Examine the material below. Gather every line in which the string "height" appears.

──────

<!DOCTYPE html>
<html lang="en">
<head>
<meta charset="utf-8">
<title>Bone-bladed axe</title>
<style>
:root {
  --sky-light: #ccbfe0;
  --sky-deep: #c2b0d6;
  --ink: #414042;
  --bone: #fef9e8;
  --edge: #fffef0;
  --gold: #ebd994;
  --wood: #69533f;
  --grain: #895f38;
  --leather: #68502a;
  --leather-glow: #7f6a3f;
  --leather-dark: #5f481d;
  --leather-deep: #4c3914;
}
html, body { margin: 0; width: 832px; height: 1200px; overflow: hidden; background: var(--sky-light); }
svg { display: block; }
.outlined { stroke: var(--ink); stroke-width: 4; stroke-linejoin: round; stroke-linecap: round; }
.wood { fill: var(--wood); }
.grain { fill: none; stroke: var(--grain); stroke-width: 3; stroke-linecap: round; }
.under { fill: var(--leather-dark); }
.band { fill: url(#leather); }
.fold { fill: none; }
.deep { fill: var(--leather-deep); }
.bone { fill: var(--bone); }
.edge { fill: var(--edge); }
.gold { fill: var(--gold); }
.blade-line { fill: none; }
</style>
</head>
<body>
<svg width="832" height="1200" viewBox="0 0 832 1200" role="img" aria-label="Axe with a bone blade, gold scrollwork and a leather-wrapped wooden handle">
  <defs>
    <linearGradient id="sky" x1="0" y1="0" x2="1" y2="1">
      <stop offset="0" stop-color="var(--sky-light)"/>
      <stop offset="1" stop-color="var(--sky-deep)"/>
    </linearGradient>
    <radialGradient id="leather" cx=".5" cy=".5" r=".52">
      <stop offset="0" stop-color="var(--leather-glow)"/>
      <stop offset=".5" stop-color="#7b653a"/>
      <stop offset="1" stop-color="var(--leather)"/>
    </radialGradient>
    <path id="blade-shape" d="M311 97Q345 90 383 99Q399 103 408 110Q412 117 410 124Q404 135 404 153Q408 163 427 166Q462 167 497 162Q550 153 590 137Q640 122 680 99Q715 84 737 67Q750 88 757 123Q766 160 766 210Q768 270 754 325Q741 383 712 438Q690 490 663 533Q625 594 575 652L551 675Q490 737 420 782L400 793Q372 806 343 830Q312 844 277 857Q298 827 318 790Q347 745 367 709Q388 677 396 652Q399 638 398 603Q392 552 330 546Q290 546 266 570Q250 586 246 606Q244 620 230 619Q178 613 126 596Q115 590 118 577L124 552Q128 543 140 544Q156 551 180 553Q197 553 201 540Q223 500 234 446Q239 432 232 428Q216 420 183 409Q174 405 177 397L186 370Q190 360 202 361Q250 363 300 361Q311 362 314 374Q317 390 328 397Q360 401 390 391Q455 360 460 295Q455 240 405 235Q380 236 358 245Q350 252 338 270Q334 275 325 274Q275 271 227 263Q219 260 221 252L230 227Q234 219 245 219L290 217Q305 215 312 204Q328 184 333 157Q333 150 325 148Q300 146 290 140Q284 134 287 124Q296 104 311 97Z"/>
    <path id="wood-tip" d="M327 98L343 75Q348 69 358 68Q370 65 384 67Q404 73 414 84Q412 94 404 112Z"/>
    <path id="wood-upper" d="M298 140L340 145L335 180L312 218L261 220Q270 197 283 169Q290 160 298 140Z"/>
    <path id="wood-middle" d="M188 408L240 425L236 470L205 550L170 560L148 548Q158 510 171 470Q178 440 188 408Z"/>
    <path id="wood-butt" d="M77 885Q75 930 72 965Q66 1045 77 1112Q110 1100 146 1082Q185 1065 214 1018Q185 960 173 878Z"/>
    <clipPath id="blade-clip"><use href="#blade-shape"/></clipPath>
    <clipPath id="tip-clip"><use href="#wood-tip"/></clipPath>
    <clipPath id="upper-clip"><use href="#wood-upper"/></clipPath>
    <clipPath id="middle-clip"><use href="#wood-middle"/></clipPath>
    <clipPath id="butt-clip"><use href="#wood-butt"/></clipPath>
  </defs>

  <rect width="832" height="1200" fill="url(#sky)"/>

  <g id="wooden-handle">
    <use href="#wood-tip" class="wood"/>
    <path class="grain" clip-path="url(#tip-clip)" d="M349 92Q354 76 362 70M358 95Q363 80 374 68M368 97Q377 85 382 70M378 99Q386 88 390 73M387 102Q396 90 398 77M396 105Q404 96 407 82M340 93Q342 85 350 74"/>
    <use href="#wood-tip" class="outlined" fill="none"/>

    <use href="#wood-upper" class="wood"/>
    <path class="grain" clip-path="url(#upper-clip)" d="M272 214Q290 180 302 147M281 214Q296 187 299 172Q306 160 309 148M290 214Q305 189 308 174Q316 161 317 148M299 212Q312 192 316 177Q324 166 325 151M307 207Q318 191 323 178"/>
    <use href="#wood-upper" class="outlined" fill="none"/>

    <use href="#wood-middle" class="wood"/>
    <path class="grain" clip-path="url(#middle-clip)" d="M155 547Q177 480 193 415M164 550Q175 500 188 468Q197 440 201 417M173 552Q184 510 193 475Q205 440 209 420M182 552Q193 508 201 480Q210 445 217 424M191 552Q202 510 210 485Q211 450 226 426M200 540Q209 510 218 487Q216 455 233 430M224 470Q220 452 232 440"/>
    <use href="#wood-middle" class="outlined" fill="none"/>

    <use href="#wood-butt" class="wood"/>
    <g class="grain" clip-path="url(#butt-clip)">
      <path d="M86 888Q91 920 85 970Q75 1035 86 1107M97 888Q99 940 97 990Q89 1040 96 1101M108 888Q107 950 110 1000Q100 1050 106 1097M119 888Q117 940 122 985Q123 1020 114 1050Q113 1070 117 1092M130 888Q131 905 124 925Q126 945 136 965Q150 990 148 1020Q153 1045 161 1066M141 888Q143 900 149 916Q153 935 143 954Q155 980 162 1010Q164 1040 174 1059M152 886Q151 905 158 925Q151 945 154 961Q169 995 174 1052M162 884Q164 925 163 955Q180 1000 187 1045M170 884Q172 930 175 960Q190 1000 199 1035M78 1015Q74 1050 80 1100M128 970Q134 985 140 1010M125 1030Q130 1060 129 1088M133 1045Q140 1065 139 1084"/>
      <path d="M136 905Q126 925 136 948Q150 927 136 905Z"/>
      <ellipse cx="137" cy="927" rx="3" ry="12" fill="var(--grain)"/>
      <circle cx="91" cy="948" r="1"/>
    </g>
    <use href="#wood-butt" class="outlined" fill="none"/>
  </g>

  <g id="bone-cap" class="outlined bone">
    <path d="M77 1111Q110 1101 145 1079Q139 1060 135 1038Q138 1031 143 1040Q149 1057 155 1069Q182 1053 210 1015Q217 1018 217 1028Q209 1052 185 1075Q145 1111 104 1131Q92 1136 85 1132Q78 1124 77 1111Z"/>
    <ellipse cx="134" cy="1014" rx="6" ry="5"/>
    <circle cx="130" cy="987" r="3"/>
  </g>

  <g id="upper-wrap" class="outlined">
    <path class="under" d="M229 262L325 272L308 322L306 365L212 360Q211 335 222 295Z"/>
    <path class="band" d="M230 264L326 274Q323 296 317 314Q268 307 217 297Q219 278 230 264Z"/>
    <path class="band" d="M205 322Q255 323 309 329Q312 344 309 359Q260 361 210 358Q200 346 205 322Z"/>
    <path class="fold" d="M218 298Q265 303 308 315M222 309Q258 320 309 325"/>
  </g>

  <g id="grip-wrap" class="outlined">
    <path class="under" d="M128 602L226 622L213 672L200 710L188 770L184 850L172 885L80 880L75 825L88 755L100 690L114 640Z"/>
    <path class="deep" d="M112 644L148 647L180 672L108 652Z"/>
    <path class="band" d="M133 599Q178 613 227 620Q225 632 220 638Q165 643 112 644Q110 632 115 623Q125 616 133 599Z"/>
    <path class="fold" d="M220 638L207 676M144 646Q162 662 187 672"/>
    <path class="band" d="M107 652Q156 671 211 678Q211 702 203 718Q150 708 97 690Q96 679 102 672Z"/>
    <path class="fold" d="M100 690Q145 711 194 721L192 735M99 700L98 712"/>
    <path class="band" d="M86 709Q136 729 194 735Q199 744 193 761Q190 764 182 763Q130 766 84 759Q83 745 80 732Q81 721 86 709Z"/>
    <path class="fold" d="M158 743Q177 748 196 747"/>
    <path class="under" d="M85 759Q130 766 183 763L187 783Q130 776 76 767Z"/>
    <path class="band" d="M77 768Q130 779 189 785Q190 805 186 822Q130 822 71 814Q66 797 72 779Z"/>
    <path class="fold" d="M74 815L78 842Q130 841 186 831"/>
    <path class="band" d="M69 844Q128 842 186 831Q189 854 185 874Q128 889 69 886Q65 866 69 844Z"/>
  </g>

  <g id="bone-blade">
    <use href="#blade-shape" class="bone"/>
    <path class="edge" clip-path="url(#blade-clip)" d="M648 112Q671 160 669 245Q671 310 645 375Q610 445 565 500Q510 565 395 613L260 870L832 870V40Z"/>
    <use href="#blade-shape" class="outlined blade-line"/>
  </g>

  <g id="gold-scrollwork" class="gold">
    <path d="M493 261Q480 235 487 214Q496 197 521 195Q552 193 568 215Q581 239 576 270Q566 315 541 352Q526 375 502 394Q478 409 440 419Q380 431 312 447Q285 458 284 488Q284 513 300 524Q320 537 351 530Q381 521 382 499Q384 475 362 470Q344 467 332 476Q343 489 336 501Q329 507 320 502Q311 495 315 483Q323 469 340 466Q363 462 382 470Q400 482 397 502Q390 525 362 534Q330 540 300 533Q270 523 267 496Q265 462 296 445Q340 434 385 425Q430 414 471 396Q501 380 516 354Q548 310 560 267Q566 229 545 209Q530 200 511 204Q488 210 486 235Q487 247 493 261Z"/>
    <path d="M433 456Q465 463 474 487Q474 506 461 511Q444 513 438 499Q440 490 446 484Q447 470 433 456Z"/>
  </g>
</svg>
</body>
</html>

──────

■ SOLUTION BELOW
html, body { margin: 0; width: 832px; height: 1200px; overflow: hidden; background: var(--sky-light); }
<svg width="832" height="1200" viewBox="0 0 832 1200" role="img" aria-label="Axe with a bone blade, gold scrollwork and a leather-wrapped wooden handle">
  <rect width="832" height="1200" fill="url(#sky)"/>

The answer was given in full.